NITRO, W.Va. -- The U.S. Occupational Safety and Health Administration on Thursday cited a Nitro chemical plant for a dozen serious violations that regulators said led to a worker's death.
Federal regulators cited AC&S Inc. with 12 violations following an investigation into the death of AC&S worker Rex Wilcoxen, who died after inhaling dangerous gases while working in the plant's railcar cleaning unit on June 25.
Authorities said Wilcoxen was sandblasting the railcar when he suddenly fell over.
When emergency crews arrived, Wilcoxen was unconscious. He was rushed to a nearby hospital and was treated for hazardous gas inhalation, but he died several days later.
Kanawha County fire coordinator C.W. Sigman told the Daily Mail in July that Wilcoxen was wearing a breathing apparatus at the time he collapsed. He said no other hazardous chemicals were found at the scene.
Following an investigation into the incident, OSHA officials determined that Wilcoxen collapsed after his breathing apparatus was unintentionally connected to the wrong source.
Instead of connecting his supply line to a source of breathable air, Wilcoxen's supplied air hood was unintentionally connected to a nitrogen gas line.
The nitrogen displaced the available oxygen in Wilcoxen's hood, and he passed out.
Officials cited the company for several serious violations, which are those that lead to substantial probability of death or serious physical harm.
Regulators said AC&S failed to properly label its nitrogen gas lines at connection points, and did not ensure its breathable air couplings were incompatible with other gas systems.
"ACS has a responsibility to ensure that its workers are safeguarded from workplace hazards and by not properly labeling its gas systems failed to protect a worker who ended up losing his life," said Prentice Cline, director of OSHA's Charleston are office.
"That is intolerable," Cline said. "OSHA's standards are designed to prevent this kind of tragic incident."
Other violations say AC&S did not provide training on hazardous chemicals, ensure stairways wider than 44 inches have handrails on each side, provide process safety information and process hazard analysis or document that all equipment complied with recognized and generally accepted good engineering practices.

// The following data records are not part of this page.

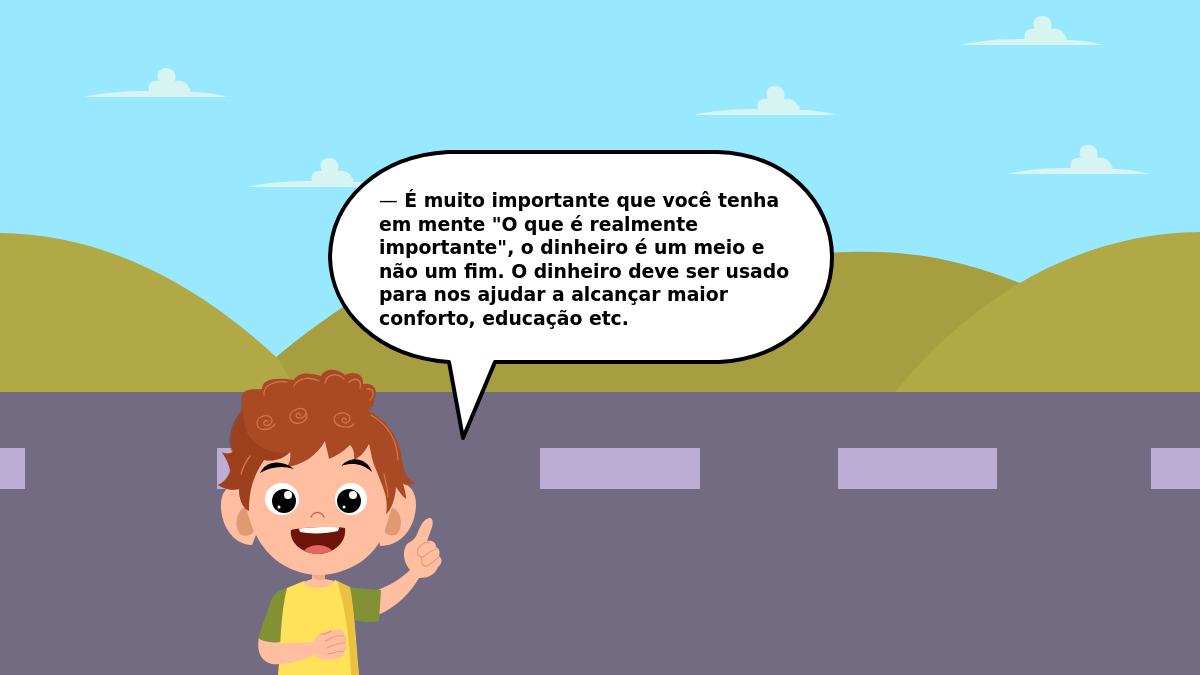
<!DOCTYPE html>
<html lang="pt-BR">
<head>
<meta charset="utf-8">
<title>O que é realmente importante</title>
<style>
:root{
  --sky:#98e9ff; --cloud:#d5f4f2; --hill:#b0a945; --hill-shade:#a69e40;
  --road:#736b82; --lane:#bbadd3; --ink:#000; --paper:#fff;
  --skin:#ffbe9f; --skin-shade:#e09a72; --skin-line:#ea9a78;
  --hair:#a94a24; --hair-shade:#94391a; --hair-line:#d5734a;
  --shirt:#ffe15a; --shirt-shade:#ebc23f; --sleeve:#839135;
  --mouth:#6e1307; --tongue:#e2675c;
}
*{box-sizing:border-box;margin:0;padding:0}
html,body{width:1200px;height:675px;overflow:hidden}
.stage{position:relative;width:1200px;height:675px;overflow:hidden;background:var(--sky)}
.scene{position:absolute;left:0;top:0;display:block}
.speech{position:absolute;left:379px;top:189px;width:430px;font:bold 18.8px/23.6px "DejaVu Sans",Verdana,sans-serif;color:var(--ink);white-space:nowrap}
.speech .dash{font-weight:normal}
.cloud{fill:var(--cloud)}
.hill{fill:var(--hill)}
.hill-shade{fill:var(--hill-shade)}
.road{fill:var(--road)}
.lane{fill:var(--lane)}
.bubble{fill:var(--paper);stroke:var(--ink);stroke-width:4;stroke-linejoin:round}
.skin{fill:var(--skin)}
.skin-shade{fill:var(--skin-shade)}
.skin-line{fill:none;stroke:var(--skin-line);stroke-width:1.2;stroke-linecap:round}
.hair{fill:var(--hair)}
.hair-shade{fill:var(--hair-shade)}
.hair-line{fill:none;stroke:var(--hair-line);stroke-width:1.3;stroke-linecap:round}
.shirt{fill:var(--shirt)}
.shirt-shade{fill:var(--shirt-shade)}
.sleeve{fill:var(--sleeve)}
.white{fill:var(--paper)}
.ink{fill:var(--ink)}
.mouth{fill:var(--mouth)}
.tongue{fill:var(--tongue)}
</style>
</head>
<body>
<main class="stage">
<svg class="scene" width="1200" height="675" viewBox="0 0 1200 675" role="img" aria-label="Menino à beira de uma estrada, com colinas e nuvens, falando em um balão">
  <defs>
    <path id="cloud" d="M0 29C20 24 42 23 64 23C62 17 66 12 74 13C70 5 75 0 81 0C88 0 92 5 90 13C96 12 102 14 104 20C106 21 106 23 105 24C118 24 132 26 143 29Z"/>
    <clipPath id="mouth-shape"><path d="M291 530C302 527 334 526 345 528C347 542 334 554 318 554C303 554 289 543 291 530Z"/></clipPath>
  </defs>

  <g class="cloud">
    <use href="#cloud" x="85" y="68"/>
    <use href="#cloud" x="248" y="158"/>
    <use href="#cloud" x="694" y="86"/>
    <use href="#cloud" x="961" y="16"/>
    <use href="#cloud" x="1007" y="145"/>
  </g>

  <g id="hills">
    <path class="hill-shade" d="M235 393C310 325 390 265 470 255H800C905 245 960 258 1040 291V393Z"/>
    <path class="hill" d="M0 233C100 234 200 280 296 376L310 393H0Z"/>
    <path class="hill-shade" d="M279 360C350 295 430 256 520 256H700V393H298Z"/>
    <path class="hill" d="M895 392C970 300 1075 233 1200 232V393Z"/>
  </g>

  <g id="highway">
    <rect class="road" y="392" width="1200" height="283"/>
    <g class="lane">
      <rect y="448" width="25" height="41"/>
      <rect x="217" y="448" width="160" height="41"/>
      <rect x="540" y="448" width="160" height="41"/>
      <rect x="838" y="448" width="159" height="41"/>
      <rect x="1151" y="448" width="49" height="41"/>
    </g>
  </g>

  <path class="bubble" d="M448 152L717 152C785 154 832 201 832 257C832 313 787 358 719 362L495 362L463 438L449 362C379 357 331 312 330 257C331 200 379 156 448 152Z"/>

  <g id="boy">
    <g id="raised-arm">
      <path class="skin" d="M372 592C388 587 402 578 410 570C403 562 402 551 407 544C412 541 416 538 418 532C421 524 425 518 430 518C434 519 433 525 431 530L427 541C433 540 436 543 436 547C440 549 440 553 439 556C443 559 442 564 438 567C435 575 428 578 419 578C411 592 397 607 378 615Z"/>
      <path class="skin-line" d="M418 549C421 544 426 541 430 543M423 557C428 553 433 549 437 549M427 566C432 564 436 559 439 557M418 549C416 553 418 557 422 557C420 563 423 567 427 566"/>
    </g>
    <g id="torso">
      <path class="skin" d="M259 637C256 653 262 663 276 664C296 664 312 661 324 657L323 640L280 640Z"/>
      <path class="sleeve" d="M287 588C277 590 272 596 270 604L258 638C264 643 275 644 284 641L294 600Z"/>
      <path class="sleeve" d="M342 587L381 590L379 621C371 623 361 622 354 620Z"/>
      <path class="shirt" d="M287 588L304 581C313 589 329 588 335 580L349 587C355 612 356 645 359 675H278C281 645 280 616 287 588Z"/>
      <path class="shirt-shade" d="M337 581L350 587C355 612 355 645 359 675H351C350 640 345 606 337 581Z"/>
      <path class="skin" d="M312 566H325V579L335 581C330 590 311 590 303 582L312 579Z"/>
      <path class="skin-shade" d="M312 572C317 576 322 576 325 573V579C320 582 315 580 312 576Z" opacity=".5"/>
      <path class="skin" d="M260 640C280 646 299 642 313 642C316 635 324 630 333 630C340 629 345 631 344 635C347 637 348 641 345 643C348 646 347 650 344 651C345 656 340 659 334 659C326 661 319 659 314 655C299 662 283 665 272 664C260 661 257 650 260 640Z"/>
      <path class="skin-line" d="M326 641C332 637 338 635 344 636M327 648C333 645 339 643 345 643M328 654C334 653 340 651 344 651M320 634C324 635 328 633 331 631"/>
    </g>
    <g id="head">
      <path class="skin" d="M244 486C229 482 220 491 221 508C222 528 235 545 252 545L262 520Z"/>
      <path class="skin-shade" d="M247 506C236 509 233 527 241 535C247 537 252 535 254 531Z"/>
      <path class="skin" d="M391 486C405 479 416 488 416 505C415 530 400 546 380 546L376 520Z"/>
      <path class="skin-shade" d="M392 508C401 509 404 527 397 534C392 537 386 535 384 531Z"/>
      <path class="skin" d="M246 448C240 476 243 510 256 535C270 563 296 575 320 575C349 574 374 558 384 533C392 510 396 476 391 440C350 405 282 408 246 448Z"/>

      <path class="hair" d="M246 431C242 419 240 405 242 395C246 387 255 390 262 389C262 379 275 377 294 380C299 371 311 373 321 376C326 367 338 369 345 375C356 370 364 375 363 384C374 382 379 391 374 399C375 404 372 408 368 411C385 418 401 437 403 466C405 475 410 481 416 483C411 485 407 485 403 484C405 490 406 495 406 499C402 496 399 491 396 487C395 502 390 511 386 514C389 497 382 486 377 472C371 459 371 451 369 444C365 452 360 457 354 460C355 453 353 448 350 445C343 452 336 456 329 459C328 453 326 447 325 441C317 456 302 465 287 467C290 462 291 457 290 452C283 459 273 462 264 460C256 473 249 485 249 511C243 508 239 500 239 489C232 491 224 489 218 485C224 482 228 477 230 471C229 463 225 457 222 452C226 454 230 454 233 452C229 440 234 424 242 414Z"/>
      <path class="hair-shade" d="M242 410C232 421 226 439 232 452C229 454 225 454 222 452C226 459 230 465 231 472C228 479 224 483 218 485C225 489 232 491 239 489C239 500 243 508 249 511C248 488 254 473 264 460C273 462 283 459 290 452C276 455 255 449 246 431Z" opacity=".65"/>
      <g class="hair-line">
        <path d="M264 395C263 385 276 380 287 382M294 386C298 378 309 376 319 381M325 383C327 373 338 373 344 379M349 382C357 376 362 381 360 388M367 389C374 388 375 395 370 400"/>
        <path d="M275 424C270 431 257 432 257 423C257 415 271 413 272 420C272 427 262 427 264 422C265 420 267 420 268 422"/>
        <path d="M307 414C308 424 292 427 290 418C289 409 304 405 306 412C306 419 296 420 296 415C297 412 300 413 300 415"/>
        <path d="M354 424C350 429 336 428 334 420C334 411 349 411 350 418C350 424 342 424 342 420C343 417 346 418 346 420"/>
        <path d="M371 415C387 424 397 439 398 460M384 474C386 484 388 489 388 497M241 474C243 467 246 461 250 456"/>
      </g>

      <path class="ink" d="M260 473C265 462 280 458 294 469C282 465 270 467 260 473Z"/>
      <path class="ink" d="M341 466C352 454 368 459 372 472C363 464 353 462 341 466Z"/>
      <g id="eyes">
        <ellipse class="white" cx="282" cy="499" rx="17" ry="16"/>
        <ellipse class="white" cx="351" cy="499" rx="16" ry="16"/>
        <circle class="ink" cx="284" cy="501" r="12"/>
        <circle class="ink" cx="349" cy="501" r="12"/>
        <circle class="white" cx="288" cy="495" r="4"/>
        <circle class="white" cx="353" cy="495" r="4"/>
        <circle class="white" cx="279" cy="507" r="1.5"/>
        <circle class="white" cx="344" cy="507" r="1.5"/>
      </g>
      <path d="M311 517C314 511 321 511 324 517" fill="none" stroke="#c96f4d" stroke-width="1.5" stroke-linecap="round"/>
      <g id="smile" clip-path="url(#mouth-shape)">
        <rect class="mouth" x="288" y="524" width="60" height="32"/>
        <ellipse class="tongue" cx="318" cy="554" rx="15" ry="9"/>
        <path class="white" d="M297 522H341L338 531C326 534 310 534 300 532Z"/>
      </g>
    </g>
  </g>
</svg>
<p class="speech"><span class="dash">—</span> É muito importante que você tenha<br>em mente "O que é realmente<br>importante", o dinheiro é um meio e<br>não um fim. O dinheiro deve ser usado<br>para nos ajudar a alcançar maior<br>conforto, educação etc.</p>
</main>
</body>
</html>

Regulators have proposed penalties totaling $42,700 against the company. It has 15 days to either comply, request a conference with OSHA officials or contest the penalties with the Occupational Safety and Health Review Commission.

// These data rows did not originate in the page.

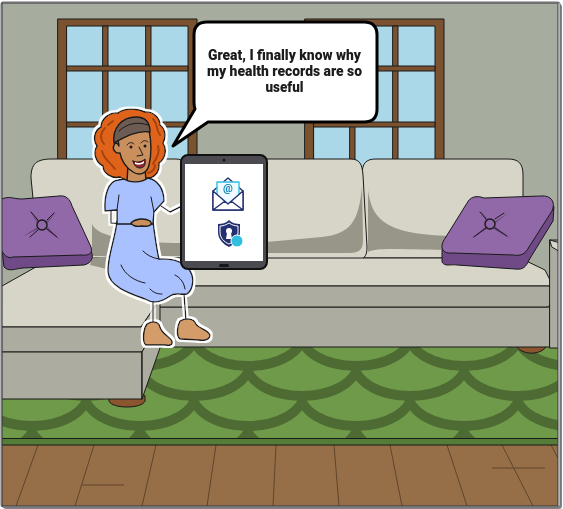
<!DOCTYPE html>
<html lang="en">
<head>
<meta charset="utf-8">
<title>Health records comic panel</title>
<style>
:root{--wall:#a6ad9e;--sky:#abd8e9;--frame:#7a5230;--sofa:#d7d5c8;--sofa-side:#adaca1;--shade:#979688;--rug:#6f9a49;--rug-dark:#4d6b33;--floor:#966f49;--plank:#5f452c;--purple:#9168a8;--purple-dark:#6f4a86;--dress:#a9c1ff;--skin:#c98f5c;--shoe:#d39c68;--hair:#e0641a;--hair-dark:#a8430f;--band:#6d5c52;--navy:#24306f;--aqua:#30bfe0;--ink:#1a1a1a}
html,body{margin:0;background:#fff;overflow:hidden}
svg{display:block}
.line{stroke:var(--ink);stroke-width:1;stroke-linejoin:round;stroke-linecap:round}
.bold{stroke:var(--ink);stroke-width:1.4;stroke-linejoin:round;stroke-linecap:round}
.none{fill:none}
.sofa{fill:var(--sofa)}
.side{fill:var(--sofa-side)}
.shade{fill:var(--shade)}
.speech{font:800 14px Roboto,"Open Sans",sans-serif;fill:#1c1c1c;text-anchor:middle}
</style>
</head>
<body>
<svg width="563" height="509" viewBox="0 0 563 509" role="img" aria-label="Woman on a sofa holding a tablet and speaking">
<defs>
<clipPath id="panel-clip"><rect x="2" y="3" width="556" height="503"/></clipPath>
<clipPath id="rug-clip"><rect x="2" y="340" width="556" height="99"/></clipPath>
<filter id="halo" x="-10%" y="-10%" width="120%" height="120%">
<feMorphology in="SourceAlpha" operator="dilate" radius="2" result="wide"/>
<feFlood flood-color="#fff"/>
<feComposite in2="wide" operator="in" result="edge"/>
<feMerge><feMergeNode in="edge"/><feMergeNode in="SourceGraphic"/></feMerge>
</filter>
<g id="window">
<rect width="139" height="160" fill="var(--frame)" class="line"/>
<rect x="9" y="7" width="121" height="153" fill="var(--sky)" class="line"/>
<g fill="var(--frame)" class="line">
<rect x="45" y="7" width="5" height="153"/><rect x="88" y="7" width="5" height="153"/>
<rect x="9" y="47" width="121" height="5"/><rect x="9" y="103" width="121" height="5"/>
</g>
</g>
<g id="scale">
<ellipse rx="60" ry="37" fill="var(--rug-dark)"/>
<ellipse cy="-3" rx="52" ry="30" fill="var(--rug)"/>
</g>
<g id="scale-row">
<use href="#scale" x="-76"/><use href="#scale" x="32"/><use href="#scale" x="140"/>
<use href="#scale" x="248"/><use href="#scale" x="356"/><use href="#scale" x="464"/>
<use href="#scale" x="572"/>
</g>
</defs>

<rect x="3" y="4" width="559" height="505" rx="3" fill="#858589"/>
<rect x="1" y="2" width="559" height="505" rx="2" fill="#fff" stroke="#6a6a6e"/>

<g clip-path="url(#panel-clip)">
<g id="room">
<rect x="2" y="3" width="556" height="350" fill="var(--wall)"/>
<use href="#window" x="58" y="19"/>
<use href="#window" x="305" y="19"/>
</g>

<g id="floor">
<rect x="2" y="444" width="556" height="62" fill="var(--floor)"/>
<path class="none" stroke="var(--plank)" d="M38 445 16 506M94 445 75 506M156 445 142 506M216 445 207 506M276 445 273 506M334 445 339 506M390 445 402 506M447 445 467 506M502 445 533 506M81 485H124M492 468H545M551 445 558 458"/>
</g>

<g id="rug">
<rect x="2" y="340" width="556" height="105" fill="var(--rug)"/>
<g clip-path="url(#rug-clip)">
<use href="#scale-row" x="54" y="424"/>
<use href="#scale-row" y="394"/>
<use href="#scale-row" x="54" y="364"/>
<use href="#scale-row" y="334"/>
</g>
<rect x="2" y="438" width="556" height="7" fill="#557c38"/>
<path d="M2 438.500H558M2 445H558" class="line"/>
</g>

<g id="sofa">
<path d="M109 396V401C112 409 142 409 145 401V396ZM516 345C520 356 543 356 547 345Z" fill="#8a552f" class="line"/>
<path class="sofa line" d="M40 270 31 178C31 164 36 159 52 159H176C184 159 186 165 185 175V262Z"/>
<path class="shade" d="M92 224C97 238 140 243 182 243V256H92Z"/>
<path class="sofa line" d="M362 175C362 163 366 159 376 159H508C519 159 523 164 523 175V258H362Z"/>
<path class="shade" d="M368 190C372 222 389 234 450 236L445 250C402 250 379 247 368 252Z"/>
<path class="sofa line" d="M182 159H350C360 159 362 164 363 175L367 247C367 257 364 260 354 260H182Z"/>
<path class="shade" d="M362 186C359 222 350 234 322 237L266 242V253H349C360 253 363 249 363 240Z"/>
<path class="side line" d="M146 307H550V347H146Z"/>
<path class="sofa line" d="M160 258H520L545 270 553 286H160Z"/>
<path class="side line" d="M155 286H549C556 286 555 307 546 307H152Z"/>
<path class="side line" d="M550 240H560V348H550Z"/>
<path class="sofa line" d="M550 240 560 243V252L552 247Z"/>
<path class="sofa line" d="M2 286 52 258H188L141 327H2Z"/>
<path class="shade" d="M92 258 112 256 111 270 90 265Z"/>
<path class="side line" d="M2 327H141L160 299V322L142 352H2Z"/>
<path class="side line" d="M2 352H142V399H2ZM142 352 160 321V348L142 399Z"/>
</g>

<g id="cushions">
<path fill="var(--purple-dark)" class="line" d="M2 250 4 267C9 272 14 269 23 268L84 265C92 263 94 257 91 251L80 232Z"/>
<path fill="var(--purple)" class="line" d="M0 200C8 195 13 199 22 199L59 196C66 195 70 199 72 206L91 247C93 253 89 256 82 255L13 257C7 259 4 255 0 248Z"/>
<path fill="var(--purple-dark)" d="M43 225 30 211 39 226 22 237 43 227 60 240 46 225 57 211Z"/>
<circle cx="42" cy="225" r="5" fill="var(--purple)" class="bold"/>
<path class="none line" d="M38 220 31 212M47 220 54 213M38 230 30 237M47 229 57 237"/>
<path fill="var(--purple-dark)" class="line" d="M442 250V262C445 267 450 264 457 265L515 269C523 270 526 267 529 260L553 221 554 207Z"/>
<path fill="var(--purple)" class="line" d="M467 203C470 197 476 195 484 198L541 196C551 195 556 202 552 211L529 247C525 255 520 256 513 255L452 253C443 254 439 248 444 240Z"/>
<path fill="var(--purple-dark)" d="M491 224 481 211 488 225 470 239 490 227 511 239 493 225 511 211Z"/>
<circle cx="490" cy="224" r="5" fill="var(--purple)" class="bold"/>
<path class="none line" d="M486 219 480 212M495 219 504 213M486 228 474 237M495 228 507 236"/>
</g>

<g id="woman" filter="url(#halo)">
<path class="none bold" d="M153 294V324M184 294 186 321M161 206 170 212 182 206"/>
<g id="shoes" fill="var(--shoe)" class="bold">
<path d="M147 324C153 320 159 322 160 327C162 334 169 336 172 341C173 345 170 346 165 345H146C142 343 143 329 147 324Z"/>
<path d="M180 321C187 317 194 319 196 324C199 329 208 329 210 335C210 340 204 341 198 340L180 339C176 336 177 326 180 321Z"/>
</g>
<path id="hair" fill="var(--hair)" class="bold" d="M118 113C125 107 139 109 145 112C153 111 160 118 160 125C166 129 166 138 163 143C168 151 164 160 159 163C160 172 154 179 146 178C139 183 128 182 120 177C111 179 103 173 103 166C95 162 93 152 97 146C92 139 95 130 101 127C101 119 109 112 118 113Z"/>
<path class="none" stroke="var(--hair-dark)" stroke-width="2" stroke-linecap="round" d="M105 128C99 134 101 140 104 144M102 151C104 160 111 163 115 169M153 119C158 124 156 130 160 135M158 146C160 151 157 158 153 164M113 121 108 125M148 173C152 172 155 169 155 165"/>
<path id="neck" fill="var(--skin)" class="bold" d="M128 164 127 183 135 188 146 181 145 168Z"/>
<path id="face" fill="var(--skin)" class="bold" d="M118 139C128 134 139 130 149 130C151 140 152 153 149 165C147 174 139 176 133 172C126 168 121 160 120 153C115 154 112 149 114 145C115 142 118 143 119 146Z"/>
<path id="headband" fill="var(--band)" class="bold" d="M114 143C112 128 122 117 136 117C145 117 150 122 150 132C137 130 125 137 114 143Z"/>
<path class="none line" d="M119 131C126 124 137 121 148 125M127 145C129 142 132 142 134 144M141 143C143 140 146 140 148 142M139 147 143 155 137 156"/>
<circle cx="131" cy="147" r="1.500" fill="var(--ink)"/><circle cx="145" cy="146" r="1.500" fill="var(--ink)"/>
<path id="smile" fill="#8e2530" class="line" d="M133 161C137 163 142 162 145 159C146 165 144 168 140 168C136 168 134 165 133 161Z"/>
<path fill="#fff" d="M135 162C138 164 142 163 144 161V163C141 165 138 165 135 164Z"/>
<path class="none bold" d="M111 208V223L132 224"/>
<path id="skirt" fill="var(--dress)" class="bold" d="M117 221H153C155 237 157 250 159 259C174 258 188 263 192 275C194 282 192 291 187 294C179 295 175 292 170 296C162 302 153 304 145 299C131 294 109 287 108 272C107 258 115 239 117 221Z"/>
<path class="none line" d="M159 259C152 258 147 255 143 251M121 265C125 275 135 281 145 283M175 275C181 278 184 283 185 289M150 289C154 293 157 294 162 294"/>
<path id="bodice" fill="var(--dress)" class="bold" d="M124 179C130 183 141 183 148 178C158 180 164 189 164 201L154 212 153 224H117V210L105 211C104 196 108 181 118 180Z"/>
<path class="none line" d="M117 210 119 195M154 212 151 197"/>
<path id="hand" fill="var(--skin)" class="bold" d="M131 223C136 218 145 218 150 221C154 225 148 227 142 226C137 227 132 226 131 223Z"/>
</g>

<g id="tablet">
<rect x="181" y="155" width="86" height="114" rx="7" fill="#4a4a50" stroke="#111" stroke-width="2"/>
<rect x="185" y="164" width="78" height="97" fill="#fff"/>
<circle cx="224" cy="160" r="1.500" fill="#15151a"/><rect x="219" y="264" width="10" height="3" rx="1.500" fill="#15151a"/>
<g id="email-icon" stroke-linejoin="round" stroke-width="1.400">
<path d="M213 191 228 178 243 191V210H213Z" fill="#fff" stroke="var(--navy)"/>
<path d="M217 197V182H239V197L228 204Z" fill="#eefaff" stroke="var(--aqua)"/>
<path d="M213 191 228 204 243 191V210H213ZM213 210 225 201M243 210 231 201" fill="#fff" stroke="var(--navy)"/>
<text x="228" y="192" text-anchor="middle" fill="#1585b8" font-family="Roboto,sans-serif" font-size="11" font-weight="700">@</text>
</g>
<g id="privacy-icon">
<path d="M229 220C232 223 236 224 240 224V232C240 239 235 244 229 247C223 244 218 239 218 232V224C222 224 226 223 229 220Z" fill="var(--navy)"/>
<path d="M229 223C232 225 235 226 238 226V232C238 238 234 242 229 244C224 242 220 238 220 232V226C223 226 226 225 229 223Z" fill="none" stroke="#fff"/>
<path d="M227 233 226 239H232L231 233Z" fill="#fff"/>
<circle cx="229" cy="231" r="3" fill="#fff"/>
<circle cx="237" cy="241" r="6" fill="var(--aqua)" stroke="#fff"/>
</g>
</g>

<g id="speech-bubble">
<path d="M207 22H364Q377 22 377 35V109Q377 122 364 122H208L173 146 195 109Q194 106 194 102V35Q194 22 207 22Z" fill="#fff" stroke="#000" stroke-width="3" stroke-linejoin="round"/>
<text class="speech" x="284.500" y="60" textLength="153" lengthAdjust="spacingAndGlyphs">Great, I finally know why</text>
<text class="speech" x="284.500" y="76" textLength="155" lengthAdjust="spacingAndGlyphs">my health records are so</text>
<text class="speech" x="284.500" y="92" textLength="38" lengthAdjust="spacingAndGlyphs">useful</text>
</g>
</g>
<rect x="2" y="3" width="556" height="503" fill="none" stroke="#33333a"/>
</svg>
</body>
</html>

In a statement released Thursday, the company indicated it plans to work with regulators on safety improvements.
"As safety is paramount, we began working with OSHA immediately following the accident to address its concerns and do all that we can to ensure that this type of accident will never happen again," the company said.
"The loss was very difficult for all of us within this small company and our greatest sympathy goes to the family of Rex Wilcoxen," the statement said. "We have counseled and supported our employees as we have dealt with the loss of a friend and co-worker." Contact writer Jared Hunt at email@example.com or 304-348-5148. Follow him at www.Twitter.com/JaredWV.